- _Problem to solve_
When the string "wine" occurs in a line of the records, show that line.

Dataset entries
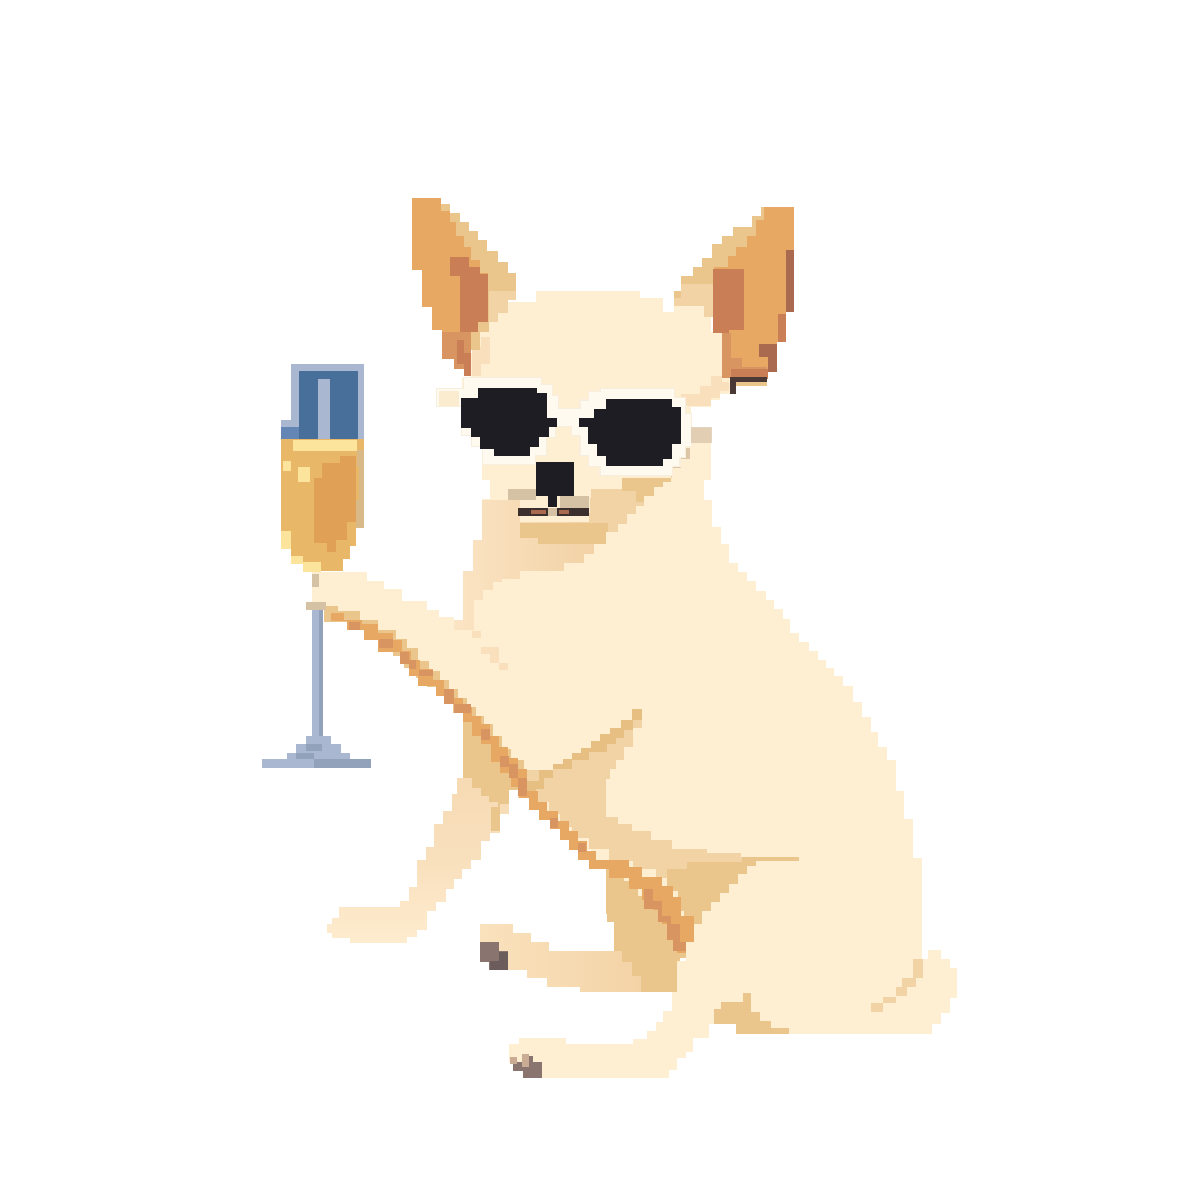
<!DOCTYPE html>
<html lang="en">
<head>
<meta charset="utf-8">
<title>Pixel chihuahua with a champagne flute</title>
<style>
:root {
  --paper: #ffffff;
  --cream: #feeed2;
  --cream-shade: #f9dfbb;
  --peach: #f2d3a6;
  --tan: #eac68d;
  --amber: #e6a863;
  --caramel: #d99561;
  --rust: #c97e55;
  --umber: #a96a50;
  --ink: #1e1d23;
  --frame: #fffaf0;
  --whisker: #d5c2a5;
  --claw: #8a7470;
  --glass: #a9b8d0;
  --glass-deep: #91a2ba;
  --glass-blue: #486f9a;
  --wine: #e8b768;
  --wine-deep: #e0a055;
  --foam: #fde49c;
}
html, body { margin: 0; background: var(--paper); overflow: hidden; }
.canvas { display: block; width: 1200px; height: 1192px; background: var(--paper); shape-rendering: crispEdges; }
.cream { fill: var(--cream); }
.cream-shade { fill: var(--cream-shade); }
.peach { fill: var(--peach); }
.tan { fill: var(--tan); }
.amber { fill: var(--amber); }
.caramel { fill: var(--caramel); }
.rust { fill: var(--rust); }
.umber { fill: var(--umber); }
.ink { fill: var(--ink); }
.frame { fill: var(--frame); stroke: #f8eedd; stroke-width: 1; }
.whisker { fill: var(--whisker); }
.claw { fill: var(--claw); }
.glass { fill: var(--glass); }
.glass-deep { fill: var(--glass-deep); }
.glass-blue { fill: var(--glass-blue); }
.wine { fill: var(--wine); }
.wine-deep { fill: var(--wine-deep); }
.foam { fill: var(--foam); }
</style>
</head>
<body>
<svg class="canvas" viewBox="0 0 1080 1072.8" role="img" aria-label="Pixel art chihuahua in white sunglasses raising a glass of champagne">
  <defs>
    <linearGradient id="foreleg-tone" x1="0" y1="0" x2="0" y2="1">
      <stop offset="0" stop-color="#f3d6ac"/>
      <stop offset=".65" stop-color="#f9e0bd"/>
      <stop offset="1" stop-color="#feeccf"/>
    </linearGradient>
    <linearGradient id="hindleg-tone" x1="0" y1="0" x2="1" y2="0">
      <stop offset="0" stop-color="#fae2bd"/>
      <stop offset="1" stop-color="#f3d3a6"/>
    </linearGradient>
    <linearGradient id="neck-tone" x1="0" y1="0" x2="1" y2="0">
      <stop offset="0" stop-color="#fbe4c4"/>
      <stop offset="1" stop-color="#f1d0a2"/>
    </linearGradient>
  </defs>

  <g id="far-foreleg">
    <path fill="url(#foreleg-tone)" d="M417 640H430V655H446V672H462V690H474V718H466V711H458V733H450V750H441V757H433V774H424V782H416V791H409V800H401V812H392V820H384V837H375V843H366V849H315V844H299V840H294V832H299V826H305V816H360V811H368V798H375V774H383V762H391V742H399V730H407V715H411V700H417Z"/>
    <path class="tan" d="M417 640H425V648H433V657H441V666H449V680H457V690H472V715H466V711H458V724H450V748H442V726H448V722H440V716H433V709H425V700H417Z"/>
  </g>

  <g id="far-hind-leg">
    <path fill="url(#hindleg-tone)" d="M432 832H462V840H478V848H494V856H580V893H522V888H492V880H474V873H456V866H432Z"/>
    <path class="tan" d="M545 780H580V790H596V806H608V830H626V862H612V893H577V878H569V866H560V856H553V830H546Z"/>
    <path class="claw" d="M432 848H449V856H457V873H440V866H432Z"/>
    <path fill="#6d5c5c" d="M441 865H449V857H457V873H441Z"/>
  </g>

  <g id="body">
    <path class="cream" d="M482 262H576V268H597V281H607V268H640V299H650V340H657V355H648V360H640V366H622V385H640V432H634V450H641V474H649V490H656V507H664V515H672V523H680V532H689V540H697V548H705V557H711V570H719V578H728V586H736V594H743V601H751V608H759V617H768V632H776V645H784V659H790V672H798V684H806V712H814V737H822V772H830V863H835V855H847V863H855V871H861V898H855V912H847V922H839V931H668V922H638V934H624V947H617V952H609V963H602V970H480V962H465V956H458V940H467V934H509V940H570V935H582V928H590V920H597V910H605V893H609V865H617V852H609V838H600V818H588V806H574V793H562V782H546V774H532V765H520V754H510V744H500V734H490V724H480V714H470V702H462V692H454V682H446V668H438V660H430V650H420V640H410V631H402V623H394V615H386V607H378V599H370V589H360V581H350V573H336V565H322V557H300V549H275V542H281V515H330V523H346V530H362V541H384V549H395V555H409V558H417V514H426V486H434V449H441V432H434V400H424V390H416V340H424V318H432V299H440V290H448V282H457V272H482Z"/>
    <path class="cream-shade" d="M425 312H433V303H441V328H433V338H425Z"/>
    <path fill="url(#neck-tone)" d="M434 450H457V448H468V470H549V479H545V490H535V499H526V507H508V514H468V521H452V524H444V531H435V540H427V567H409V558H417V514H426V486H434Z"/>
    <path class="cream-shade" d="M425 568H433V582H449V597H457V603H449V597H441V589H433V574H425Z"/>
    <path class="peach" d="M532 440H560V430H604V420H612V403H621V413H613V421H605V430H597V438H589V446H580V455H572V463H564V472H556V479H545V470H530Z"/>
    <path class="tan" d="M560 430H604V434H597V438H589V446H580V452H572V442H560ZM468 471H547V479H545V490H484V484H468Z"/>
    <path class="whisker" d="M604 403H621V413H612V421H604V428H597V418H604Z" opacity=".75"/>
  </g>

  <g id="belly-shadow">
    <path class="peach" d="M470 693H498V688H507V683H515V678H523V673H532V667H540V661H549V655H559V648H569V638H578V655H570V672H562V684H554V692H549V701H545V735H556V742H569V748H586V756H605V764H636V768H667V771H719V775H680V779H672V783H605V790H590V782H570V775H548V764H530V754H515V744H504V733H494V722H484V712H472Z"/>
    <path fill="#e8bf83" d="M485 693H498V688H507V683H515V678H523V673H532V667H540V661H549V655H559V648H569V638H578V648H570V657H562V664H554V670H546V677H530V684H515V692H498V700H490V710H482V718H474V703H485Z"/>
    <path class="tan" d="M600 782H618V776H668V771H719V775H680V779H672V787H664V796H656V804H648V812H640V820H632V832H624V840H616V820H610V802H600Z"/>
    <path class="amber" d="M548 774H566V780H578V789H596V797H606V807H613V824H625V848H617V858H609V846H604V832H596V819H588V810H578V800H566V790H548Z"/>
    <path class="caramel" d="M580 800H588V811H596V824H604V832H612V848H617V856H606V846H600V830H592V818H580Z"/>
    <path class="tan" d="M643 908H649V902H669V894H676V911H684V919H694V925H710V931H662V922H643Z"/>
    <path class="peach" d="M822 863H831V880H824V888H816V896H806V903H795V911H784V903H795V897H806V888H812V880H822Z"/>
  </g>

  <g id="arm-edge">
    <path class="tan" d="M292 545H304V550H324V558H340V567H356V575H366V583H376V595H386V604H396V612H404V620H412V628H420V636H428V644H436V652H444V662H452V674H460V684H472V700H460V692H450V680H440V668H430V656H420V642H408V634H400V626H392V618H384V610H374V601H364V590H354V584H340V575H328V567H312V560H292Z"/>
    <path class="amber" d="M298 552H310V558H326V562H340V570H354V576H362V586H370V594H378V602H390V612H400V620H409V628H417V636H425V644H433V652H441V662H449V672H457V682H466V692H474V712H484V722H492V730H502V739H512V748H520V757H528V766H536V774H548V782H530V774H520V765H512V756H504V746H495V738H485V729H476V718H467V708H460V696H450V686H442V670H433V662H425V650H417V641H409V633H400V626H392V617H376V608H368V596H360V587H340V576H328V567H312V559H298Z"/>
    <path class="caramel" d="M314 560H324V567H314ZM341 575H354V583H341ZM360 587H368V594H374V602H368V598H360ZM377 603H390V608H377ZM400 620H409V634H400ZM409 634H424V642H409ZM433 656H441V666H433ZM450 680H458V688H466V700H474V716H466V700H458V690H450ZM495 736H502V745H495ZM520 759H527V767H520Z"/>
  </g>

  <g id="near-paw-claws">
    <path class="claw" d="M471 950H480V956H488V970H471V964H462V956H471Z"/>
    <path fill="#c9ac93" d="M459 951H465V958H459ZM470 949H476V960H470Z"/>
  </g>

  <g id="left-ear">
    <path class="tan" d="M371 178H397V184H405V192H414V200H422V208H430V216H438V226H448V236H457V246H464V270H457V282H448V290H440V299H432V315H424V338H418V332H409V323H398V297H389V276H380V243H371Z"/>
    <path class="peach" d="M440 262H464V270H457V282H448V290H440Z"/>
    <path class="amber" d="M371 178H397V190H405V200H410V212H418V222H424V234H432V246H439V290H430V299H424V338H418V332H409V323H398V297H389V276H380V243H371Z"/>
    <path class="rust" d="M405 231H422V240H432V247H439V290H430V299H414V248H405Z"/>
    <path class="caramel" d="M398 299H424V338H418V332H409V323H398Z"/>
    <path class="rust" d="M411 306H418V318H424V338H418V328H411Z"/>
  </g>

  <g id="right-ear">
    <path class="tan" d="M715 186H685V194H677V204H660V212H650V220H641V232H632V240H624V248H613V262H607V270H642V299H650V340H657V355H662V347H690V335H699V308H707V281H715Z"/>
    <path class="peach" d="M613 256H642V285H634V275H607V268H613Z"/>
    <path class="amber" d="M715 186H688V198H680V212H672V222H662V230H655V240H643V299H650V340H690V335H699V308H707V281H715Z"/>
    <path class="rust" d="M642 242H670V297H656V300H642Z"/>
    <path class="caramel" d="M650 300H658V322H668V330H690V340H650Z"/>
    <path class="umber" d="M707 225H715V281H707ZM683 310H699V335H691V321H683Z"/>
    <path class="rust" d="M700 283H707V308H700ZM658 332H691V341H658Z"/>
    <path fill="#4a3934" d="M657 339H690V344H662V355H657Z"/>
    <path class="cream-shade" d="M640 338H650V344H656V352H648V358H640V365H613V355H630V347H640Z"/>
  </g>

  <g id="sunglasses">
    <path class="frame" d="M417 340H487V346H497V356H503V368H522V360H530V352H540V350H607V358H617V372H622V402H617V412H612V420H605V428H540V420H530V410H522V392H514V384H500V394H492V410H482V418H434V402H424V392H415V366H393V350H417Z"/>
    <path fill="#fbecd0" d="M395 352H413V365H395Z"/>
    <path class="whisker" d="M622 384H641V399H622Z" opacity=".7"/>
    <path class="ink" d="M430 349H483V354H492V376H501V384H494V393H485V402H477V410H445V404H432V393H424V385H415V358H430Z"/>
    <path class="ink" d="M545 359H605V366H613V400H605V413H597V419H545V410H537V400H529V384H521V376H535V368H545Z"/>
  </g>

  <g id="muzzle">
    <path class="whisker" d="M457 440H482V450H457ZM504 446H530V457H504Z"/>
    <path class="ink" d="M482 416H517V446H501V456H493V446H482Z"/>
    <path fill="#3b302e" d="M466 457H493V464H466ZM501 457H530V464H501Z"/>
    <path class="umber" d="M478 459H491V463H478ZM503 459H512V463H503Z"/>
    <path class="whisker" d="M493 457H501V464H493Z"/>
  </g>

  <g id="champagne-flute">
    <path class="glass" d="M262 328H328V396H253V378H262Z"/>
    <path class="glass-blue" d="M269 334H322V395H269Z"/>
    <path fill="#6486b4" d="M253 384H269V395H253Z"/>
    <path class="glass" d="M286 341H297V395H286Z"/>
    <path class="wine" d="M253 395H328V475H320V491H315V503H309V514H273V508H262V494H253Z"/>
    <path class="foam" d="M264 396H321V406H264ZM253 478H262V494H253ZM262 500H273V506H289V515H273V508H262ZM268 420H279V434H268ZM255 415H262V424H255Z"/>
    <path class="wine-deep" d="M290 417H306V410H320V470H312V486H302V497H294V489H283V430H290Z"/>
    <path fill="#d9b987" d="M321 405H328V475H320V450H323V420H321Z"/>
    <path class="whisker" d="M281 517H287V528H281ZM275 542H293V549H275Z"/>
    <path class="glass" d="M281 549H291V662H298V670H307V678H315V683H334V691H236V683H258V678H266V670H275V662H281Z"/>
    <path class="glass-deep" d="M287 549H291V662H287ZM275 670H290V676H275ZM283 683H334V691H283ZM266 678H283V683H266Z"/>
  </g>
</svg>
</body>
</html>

--

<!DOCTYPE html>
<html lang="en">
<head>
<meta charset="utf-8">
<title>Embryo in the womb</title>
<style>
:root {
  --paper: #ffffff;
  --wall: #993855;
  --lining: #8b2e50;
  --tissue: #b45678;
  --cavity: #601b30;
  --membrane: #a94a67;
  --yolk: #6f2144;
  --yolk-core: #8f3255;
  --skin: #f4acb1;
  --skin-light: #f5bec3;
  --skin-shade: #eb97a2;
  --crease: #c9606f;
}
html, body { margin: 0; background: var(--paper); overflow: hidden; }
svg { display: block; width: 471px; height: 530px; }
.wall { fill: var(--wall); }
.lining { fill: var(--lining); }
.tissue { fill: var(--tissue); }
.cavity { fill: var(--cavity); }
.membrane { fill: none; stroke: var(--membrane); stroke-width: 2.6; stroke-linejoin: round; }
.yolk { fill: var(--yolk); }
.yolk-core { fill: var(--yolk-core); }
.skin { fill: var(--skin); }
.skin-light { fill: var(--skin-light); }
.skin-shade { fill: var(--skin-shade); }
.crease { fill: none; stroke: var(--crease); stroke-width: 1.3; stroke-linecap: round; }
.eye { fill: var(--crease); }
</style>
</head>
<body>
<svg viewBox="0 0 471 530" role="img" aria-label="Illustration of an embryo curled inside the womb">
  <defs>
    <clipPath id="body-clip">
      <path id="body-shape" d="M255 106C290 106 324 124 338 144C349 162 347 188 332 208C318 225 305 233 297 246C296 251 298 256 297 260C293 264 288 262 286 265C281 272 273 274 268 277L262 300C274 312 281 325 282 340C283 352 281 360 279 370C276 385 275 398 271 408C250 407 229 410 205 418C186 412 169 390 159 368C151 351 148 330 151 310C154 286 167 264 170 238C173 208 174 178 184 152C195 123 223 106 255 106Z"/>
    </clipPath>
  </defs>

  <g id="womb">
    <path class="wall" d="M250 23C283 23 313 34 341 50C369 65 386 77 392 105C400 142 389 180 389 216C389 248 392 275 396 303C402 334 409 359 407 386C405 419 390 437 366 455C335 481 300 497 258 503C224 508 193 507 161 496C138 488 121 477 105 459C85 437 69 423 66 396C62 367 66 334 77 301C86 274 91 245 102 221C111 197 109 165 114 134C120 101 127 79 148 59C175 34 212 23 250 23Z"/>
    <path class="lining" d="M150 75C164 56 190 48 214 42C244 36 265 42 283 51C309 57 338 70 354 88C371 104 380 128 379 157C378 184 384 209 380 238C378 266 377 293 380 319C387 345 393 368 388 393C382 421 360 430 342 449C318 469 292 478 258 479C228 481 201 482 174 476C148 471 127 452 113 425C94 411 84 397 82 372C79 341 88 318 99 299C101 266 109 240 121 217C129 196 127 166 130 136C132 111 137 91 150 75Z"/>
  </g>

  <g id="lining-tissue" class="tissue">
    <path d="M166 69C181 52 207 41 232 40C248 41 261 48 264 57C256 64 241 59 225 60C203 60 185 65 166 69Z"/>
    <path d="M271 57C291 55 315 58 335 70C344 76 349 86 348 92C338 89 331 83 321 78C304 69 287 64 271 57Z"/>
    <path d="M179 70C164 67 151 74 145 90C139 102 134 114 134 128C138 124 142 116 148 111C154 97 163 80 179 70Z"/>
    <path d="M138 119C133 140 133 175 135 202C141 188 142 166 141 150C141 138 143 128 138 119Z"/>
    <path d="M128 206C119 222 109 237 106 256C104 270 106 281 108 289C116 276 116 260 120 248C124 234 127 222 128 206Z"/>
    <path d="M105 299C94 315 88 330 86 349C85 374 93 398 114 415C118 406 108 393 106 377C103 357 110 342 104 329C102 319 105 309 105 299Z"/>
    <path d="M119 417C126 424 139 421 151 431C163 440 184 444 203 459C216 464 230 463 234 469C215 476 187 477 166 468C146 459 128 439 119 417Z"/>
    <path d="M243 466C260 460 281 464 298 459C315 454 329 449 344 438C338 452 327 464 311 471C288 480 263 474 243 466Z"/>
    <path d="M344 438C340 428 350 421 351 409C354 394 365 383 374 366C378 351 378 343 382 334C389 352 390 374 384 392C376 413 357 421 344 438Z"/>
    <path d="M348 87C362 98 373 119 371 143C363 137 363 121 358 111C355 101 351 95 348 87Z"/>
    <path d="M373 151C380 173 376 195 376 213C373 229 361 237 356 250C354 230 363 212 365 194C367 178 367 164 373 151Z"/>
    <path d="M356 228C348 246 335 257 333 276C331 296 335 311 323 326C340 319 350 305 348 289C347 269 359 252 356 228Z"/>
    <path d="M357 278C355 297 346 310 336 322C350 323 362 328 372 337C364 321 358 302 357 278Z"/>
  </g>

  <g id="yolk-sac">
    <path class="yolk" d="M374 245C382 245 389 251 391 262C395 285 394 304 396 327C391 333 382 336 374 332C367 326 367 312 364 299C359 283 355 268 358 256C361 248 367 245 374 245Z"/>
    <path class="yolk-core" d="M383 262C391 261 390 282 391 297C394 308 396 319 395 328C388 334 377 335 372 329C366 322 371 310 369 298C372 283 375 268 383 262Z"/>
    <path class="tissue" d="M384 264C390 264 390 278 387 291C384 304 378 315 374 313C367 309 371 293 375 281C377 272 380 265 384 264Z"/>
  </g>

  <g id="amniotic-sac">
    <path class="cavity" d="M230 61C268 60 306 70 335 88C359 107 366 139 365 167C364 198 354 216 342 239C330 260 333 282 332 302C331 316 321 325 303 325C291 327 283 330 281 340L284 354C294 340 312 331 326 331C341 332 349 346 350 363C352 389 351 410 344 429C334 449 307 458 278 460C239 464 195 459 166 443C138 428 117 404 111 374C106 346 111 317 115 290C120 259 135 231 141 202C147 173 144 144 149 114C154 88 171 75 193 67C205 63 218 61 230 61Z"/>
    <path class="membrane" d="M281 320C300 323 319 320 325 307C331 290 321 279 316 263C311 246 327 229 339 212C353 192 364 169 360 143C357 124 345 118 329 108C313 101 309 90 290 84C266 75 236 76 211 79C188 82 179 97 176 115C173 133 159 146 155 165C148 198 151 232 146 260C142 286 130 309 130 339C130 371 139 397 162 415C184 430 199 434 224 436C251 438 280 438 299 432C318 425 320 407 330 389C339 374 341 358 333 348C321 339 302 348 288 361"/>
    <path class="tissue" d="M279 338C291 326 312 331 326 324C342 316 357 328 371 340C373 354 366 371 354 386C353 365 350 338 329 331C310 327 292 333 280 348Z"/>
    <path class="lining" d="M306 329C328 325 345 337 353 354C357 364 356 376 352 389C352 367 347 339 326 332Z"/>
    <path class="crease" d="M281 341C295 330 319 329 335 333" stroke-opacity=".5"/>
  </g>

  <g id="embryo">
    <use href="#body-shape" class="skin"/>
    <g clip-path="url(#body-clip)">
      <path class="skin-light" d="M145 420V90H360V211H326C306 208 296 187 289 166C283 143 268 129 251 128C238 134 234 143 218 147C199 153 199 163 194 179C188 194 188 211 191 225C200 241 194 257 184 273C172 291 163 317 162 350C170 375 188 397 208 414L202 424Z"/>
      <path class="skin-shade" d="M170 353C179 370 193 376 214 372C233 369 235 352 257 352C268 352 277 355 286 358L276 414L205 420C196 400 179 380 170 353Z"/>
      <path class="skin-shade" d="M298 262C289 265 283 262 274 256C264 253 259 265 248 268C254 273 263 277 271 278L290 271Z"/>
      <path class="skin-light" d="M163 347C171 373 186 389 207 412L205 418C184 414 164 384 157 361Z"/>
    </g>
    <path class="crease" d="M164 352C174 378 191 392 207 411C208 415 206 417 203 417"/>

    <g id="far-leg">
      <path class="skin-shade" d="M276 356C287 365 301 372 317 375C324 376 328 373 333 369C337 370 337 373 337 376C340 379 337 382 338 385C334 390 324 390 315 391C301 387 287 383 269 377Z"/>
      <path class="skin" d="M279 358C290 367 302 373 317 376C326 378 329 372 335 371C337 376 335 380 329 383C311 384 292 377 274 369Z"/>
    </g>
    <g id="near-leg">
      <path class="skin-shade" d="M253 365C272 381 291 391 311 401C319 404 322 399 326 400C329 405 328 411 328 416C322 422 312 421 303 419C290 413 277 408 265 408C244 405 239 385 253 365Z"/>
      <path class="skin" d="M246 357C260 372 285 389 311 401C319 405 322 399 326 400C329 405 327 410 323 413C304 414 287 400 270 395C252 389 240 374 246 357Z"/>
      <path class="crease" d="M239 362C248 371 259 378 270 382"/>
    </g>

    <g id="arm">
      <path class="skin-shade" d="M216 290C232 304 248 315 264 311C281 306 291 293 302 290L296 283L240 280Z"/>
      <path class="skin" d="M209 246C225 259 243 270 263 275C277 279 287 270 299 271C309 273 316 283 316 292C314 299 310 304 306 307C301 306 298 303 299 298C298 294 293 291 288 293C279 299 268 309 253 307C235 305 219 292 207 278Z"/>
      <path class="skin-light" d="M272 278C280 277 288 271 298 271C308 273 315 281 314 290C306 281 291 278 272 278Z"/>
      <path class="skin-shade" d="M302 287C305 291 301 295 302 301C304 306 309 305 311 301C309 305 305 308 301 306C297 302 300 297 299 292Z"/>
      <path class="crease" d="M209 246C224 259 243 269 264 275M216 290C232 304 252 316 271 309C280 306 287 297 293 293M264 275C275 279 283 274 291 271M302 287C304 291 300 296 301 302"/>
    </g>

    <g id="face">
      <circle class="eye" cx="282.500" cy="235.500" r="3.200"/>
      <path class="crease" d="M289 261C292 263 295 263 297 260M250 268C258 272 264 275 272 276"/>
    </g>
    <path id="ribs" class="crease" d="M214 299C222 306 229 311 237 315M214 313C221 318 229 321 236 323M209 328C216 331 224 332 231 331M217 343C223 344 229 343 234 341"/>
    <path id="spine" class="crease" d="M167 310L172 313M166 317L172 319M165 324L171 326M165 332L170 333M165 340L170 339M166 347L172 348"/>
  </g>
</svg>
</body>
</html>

- _Output of the task_
  --wine: #e8b768;
  --wine-deep: #e0a055;
.wine { fill: var(--wine); }
.wine-deep { fill: var(--wine-deep); }
    <path class="wine" d="M253 395H328V475H320V491H315V503H309V514H273V508H262V494H253Z"/>
    <path class="wine-deep" d="M290 417H306V410H320V470H312V486H302V497H294V489H283V430H290Z"/>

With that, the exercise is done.